Pare Lorentz's two groundbreaking 1930s documentaries, paid for by the US government and making no apologies for their propagandist intentions, are here presented with the evocative scores by composer Virgil Thomson played in modern sound by the Post-Classical Ensemble with Angel Gil-Ordóñez conducting. There are unnerving modern resonances in these two films, one about the plow's partial destruction of the great plains that led to the Dust Bowl (reminding us of the modern near-depletion of the Ogalalla aquifer in that same area), and the other about upstream flood control containment by dikes and levees of the Mississipi for 1000 miles of its length, touted as a great marvel of man's taming of Nature but as we now know contributing to such things as the awful destruction wrought by Hurricane Katrina.
The black-and-white films themselves are visually beautiful. The cameramen sent to photograph scenes used in the film included such luminaries as Paul Strand. The narration, written by Lorentz, is poetic.

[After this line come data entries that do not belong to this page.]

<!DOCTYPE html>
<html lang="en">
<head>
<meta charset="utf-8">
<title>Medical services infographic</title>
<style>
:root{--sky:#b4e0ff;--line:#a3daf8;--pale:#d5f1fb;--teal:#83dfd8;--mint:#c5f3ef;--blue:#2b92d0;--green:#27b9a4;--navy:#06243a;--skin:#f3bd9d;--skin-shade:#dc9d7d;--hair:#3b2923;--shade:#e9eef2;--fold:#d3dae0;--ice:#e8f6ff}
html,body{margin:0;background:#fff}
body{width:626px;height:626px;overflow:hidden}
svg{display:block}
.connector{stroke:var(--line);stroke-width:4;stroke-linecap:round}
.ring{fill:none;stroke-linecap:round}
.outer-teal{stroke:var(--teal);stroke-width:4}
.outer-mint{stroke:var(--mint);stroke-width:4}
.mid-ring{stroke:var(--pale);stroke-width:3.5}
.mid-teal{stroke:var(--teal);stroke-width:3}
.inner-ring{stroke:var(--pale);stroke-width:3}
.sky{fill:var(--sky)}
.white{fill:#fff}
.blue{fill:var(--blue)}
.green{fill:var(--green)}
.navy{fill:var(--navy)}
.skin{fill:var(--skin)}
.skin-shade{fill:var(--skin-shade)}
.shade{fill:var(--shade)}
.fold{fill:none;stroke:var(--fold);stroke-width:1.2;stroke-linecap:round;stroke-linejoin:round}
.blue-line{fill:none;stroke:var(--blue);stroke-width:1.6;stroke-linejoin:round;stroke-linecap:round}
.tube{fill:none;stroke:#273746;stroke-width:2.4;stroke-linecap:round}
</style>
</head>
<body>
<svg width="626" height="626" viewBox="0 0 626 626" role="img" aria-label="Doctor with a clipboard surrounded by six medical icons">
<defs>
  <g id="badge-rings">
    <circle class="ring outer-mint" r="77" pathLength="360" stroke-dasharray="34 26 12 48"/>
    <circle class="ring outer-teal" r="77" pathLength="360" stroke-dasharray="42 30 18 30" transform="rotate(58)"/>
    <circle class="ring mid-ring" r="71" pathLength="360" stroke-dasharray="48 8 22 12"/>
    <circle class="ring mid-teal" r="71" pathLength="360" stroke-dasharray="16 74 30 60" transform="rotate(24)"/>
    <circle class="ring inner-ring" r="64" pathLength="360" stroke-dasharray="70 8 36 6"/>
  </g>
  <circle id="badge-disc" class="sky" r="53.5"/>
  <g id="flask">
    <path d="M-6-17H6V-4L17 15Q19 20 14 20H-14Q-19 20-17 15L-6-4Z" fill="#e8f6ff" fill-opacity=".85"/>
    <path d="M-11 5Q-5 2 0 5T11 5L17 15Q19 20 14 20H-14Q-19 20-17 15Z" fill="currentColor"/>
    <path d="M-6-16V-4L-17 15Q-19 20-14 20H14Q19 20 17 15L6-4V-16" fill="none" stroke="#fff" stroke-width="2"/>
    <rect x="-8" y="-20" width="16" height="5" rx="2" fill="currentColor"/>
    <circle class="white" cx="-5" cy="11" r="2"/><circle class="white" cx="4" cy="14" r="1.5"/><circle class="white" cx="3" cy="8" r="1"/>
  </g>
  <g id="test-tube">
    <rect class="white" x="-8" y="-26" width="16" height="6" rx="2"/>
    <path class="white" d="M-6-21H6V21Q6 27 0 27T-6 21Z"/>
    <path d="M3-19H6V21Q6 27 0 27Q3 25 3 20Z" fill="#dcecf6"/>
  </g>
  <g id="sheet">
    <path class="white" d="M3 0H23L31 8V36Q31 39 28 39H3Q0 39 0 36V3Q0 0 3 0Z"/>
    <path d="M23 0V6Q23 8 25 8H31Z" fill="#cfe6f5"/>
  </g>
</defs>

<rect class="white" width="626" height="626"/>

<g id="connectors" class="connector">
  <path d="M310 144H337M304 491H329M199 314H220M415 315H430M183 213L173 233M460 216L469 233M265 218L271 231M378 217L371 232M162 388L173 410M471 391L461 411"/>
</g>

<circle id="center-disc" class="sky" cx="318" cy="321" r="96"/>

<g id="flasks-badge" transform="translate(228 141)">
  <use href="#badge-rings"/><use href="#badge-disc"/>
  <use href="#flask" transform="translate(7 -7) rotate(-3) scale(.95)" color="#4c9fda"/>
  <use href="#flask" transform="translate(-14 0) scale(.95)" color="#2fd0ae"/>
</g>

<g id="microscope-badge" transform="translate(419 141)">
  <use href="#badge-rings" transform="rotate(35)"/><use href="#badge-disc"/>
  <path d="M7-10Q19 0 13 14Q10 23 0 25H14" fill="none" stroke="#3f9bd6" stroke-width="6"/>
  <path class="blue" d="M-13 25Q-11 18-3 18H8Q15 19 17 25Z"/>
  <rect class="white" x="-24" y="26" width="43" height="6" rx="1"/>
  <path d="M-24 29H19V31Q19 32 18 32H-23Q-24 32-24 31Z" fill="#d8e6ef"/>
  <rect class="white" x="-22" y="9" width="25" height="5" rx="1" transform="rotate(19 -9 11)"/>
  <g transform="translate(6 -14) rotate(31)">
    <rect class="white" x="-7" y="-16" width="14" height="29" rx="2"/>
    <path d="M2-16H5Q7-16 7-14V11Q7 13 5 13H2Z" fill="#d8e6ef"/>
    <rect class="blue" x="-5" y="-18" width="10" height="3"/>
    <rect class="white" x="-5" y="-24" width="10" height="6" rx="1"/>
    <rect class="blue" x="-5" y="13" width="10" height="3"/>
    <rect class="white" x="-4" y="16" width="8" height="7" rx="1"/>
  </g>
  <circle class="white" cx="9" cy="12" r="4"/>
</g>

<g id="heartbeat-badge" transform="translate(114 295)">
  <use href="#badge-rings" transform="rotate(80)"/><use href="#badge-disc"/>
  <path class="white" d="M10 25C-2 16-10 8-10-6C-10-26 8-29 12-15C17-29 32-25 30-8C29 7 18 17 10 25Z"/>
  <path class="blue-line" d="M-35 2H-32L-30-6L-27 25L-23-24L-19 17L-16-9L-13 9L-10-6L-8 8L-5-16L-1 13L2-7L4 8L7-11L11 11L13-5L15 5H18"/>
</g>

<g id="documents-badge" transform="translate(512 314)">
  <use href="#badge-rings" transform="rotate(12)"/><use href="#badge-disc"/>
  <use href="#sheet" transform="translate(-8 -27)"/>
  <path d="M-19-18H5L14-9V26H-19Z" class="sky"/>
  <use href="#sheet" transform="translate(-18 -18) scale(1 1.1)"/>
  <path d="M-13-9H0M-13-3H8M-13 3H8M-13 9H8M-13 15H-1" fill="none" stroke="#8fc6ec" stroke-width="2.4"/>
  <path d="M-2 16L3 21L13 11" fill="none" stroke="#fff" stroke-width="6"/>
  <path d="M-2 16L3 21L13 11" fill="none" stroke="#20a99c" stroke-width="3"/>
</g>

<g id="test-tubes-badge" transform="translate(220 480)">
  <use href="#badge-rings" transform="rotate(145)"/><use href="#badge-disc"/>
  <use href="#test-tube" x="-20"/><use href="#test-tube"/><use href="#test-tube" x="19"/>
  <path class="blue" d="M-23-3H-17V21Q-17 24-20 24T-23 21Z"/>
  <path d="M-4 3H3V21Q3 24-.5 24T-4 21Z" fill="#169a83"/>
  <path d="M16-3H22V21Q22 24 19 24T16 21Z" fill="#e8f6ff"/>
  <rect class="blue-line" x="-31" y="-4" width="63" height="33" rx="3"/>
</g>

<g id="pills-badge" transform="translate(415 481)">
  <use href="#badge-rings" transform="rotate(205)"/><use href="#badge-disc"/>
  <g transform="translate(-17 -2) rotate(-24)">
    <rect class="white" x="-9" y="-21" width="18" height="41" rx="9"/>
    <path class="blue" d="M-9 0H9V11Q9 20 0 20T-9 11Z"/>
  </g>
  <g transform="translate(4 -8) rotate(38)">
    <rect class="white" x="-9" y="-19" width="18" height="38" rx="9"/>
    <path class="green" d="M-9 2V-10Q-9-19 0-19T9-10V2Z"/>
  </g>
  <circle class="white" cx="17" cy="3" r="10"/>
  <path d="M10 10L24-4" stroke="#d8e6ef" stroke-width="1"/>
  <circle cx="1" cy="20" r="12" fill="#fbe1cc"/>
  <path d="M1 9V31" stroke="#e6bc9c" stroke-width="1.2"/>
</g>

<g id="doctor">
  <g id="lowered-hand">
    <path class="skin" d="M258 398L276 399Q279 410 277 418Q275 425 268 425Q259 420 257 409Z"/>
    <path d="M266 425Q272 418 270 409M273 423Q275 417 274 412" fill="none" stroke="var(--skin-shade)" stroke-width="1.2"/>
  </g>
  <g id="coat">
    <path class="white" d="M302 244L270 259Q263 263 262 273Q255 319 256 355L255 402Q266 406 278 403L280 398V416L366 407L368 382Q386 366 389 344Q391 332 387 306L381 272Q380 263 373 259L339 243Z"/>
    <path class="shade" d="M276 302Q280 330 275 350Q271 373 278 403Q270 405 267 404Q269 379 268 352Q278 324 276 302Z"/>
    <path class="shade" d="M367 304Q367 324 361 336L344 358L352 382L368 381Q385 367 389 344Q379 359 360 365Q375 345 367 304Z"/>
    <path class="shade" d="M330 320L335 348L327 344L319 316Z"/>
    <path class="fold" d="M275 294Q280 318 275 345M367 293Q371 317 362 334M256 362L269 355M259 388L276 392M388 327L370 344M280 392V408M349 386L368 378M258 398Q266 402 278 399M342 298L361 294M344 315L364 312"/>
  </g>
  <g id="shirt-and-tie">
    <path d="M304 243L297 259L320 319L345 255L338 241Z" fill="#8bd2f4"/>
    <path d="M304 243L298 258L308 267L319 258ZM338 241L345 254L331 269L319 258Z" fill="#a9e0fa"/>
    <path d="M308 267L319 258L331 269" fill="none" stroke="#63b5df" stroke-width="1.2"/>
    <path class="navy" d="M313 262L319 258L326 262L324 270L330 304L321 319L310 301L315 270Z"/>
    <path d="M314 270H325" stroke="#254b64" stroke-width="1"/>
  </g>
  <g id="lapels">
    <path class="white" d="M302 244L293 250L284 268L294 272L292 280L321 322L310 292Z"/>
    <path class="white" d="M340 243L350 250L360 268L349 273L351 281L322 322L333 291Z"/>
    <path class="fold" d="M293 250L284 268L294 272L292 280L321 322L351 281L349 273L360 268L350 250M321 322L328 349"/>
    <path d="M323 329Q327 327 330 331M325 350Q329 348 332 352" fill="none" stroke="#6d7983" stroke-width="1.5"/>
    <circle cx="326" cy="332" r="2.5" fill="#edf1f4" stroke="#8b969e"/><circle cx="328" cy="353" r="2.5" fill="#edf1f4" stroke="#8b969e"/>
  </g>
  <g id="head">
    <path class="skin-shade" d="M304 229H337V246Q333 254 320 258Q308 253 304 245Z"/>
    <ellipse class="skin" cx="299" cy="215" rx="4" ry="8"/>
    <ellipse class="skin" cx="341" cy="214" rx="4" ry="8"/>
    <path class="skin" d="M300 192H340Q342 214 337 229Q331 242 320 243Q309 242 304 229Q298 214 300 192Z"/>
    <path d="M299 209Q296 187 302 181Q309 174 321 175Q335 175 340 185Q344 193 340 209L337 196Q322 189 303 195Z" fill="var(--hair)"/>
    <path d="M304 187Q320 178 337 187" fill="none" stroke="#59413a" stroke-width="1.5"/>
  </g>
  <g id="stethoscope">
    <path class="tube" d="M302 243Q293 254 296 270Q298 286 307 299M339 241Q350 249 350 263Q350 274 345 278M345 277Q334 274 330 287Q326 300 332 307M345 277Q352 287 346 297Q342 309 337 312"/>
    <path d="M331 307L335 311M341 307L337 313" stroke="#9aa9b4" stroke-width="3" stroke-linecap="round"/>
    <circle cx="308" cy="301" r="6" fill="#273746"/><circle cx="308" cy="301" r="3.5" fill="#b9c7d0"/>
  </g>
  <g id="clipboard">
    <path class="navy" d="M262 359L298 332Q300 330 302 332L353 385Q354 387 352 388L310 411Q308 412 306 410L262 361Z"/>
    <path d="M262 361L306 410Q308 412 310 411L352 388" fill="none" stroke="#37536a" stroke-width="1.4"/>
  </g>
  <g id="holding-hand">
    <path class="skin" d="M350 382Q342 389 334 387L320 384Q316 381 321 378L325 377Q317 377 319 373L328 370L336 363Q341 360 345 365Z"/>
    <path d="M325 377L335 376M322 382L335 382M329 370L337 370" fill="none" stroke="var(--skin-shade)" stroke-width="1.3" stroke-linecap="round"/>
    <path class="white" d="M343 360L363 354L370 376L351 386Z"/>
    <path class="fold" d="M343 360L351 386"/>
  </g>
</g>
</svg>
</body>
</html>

Thomson's music is simple-sounding and triadic in the extreme, making use as it does of such tunes as the Doxology ('Praise God From Whom All Blessings Flow', scored differently and aptly at different points in 'The Plow') and 'Go Tell Aunt Rhody.' And it is both esthetically and emotionally satisfying. The DVD makes use of a modern re-recording of Thomson's scores, and the new recording of the original voice-over narration is nicely done by Floyd King. There is, however, the option to play both films with the original scores' 1930s soundtrack music conducted by Alexander Smallens. We also get a couple of interviews with George Stoney, later himself a distinguished documentarian but in the 1930s a PR person for the government; he showed the films to groups of citizens in the Southeast and recalls many details about the films' origins and their initial reception. Joseph Horowitz talks with composer Charles Fussell, a student of Thomson's, about the scores. (It might be noted that there has been a recent CD on the Albany label that presents both Thomson's and Fussell's cello concertos, and very nicely done, too.) There is a 1979 audio-only interview with the late Virgil Thomson in which he talks about the two films and about film-scoring in general.
I had been familiar with the scores of these two films for many years. As I grew up in the Dust Bowl area, I remember many stories of that awful period and had been particularly interested to see 'The Plow'. (As a small bit of irony, I now live in the Vermont town where the inventor of that plow, John Deere, learned the blacksmithing trade.) I must say that I was thrilled with both films. These are important documents restored to their original luster.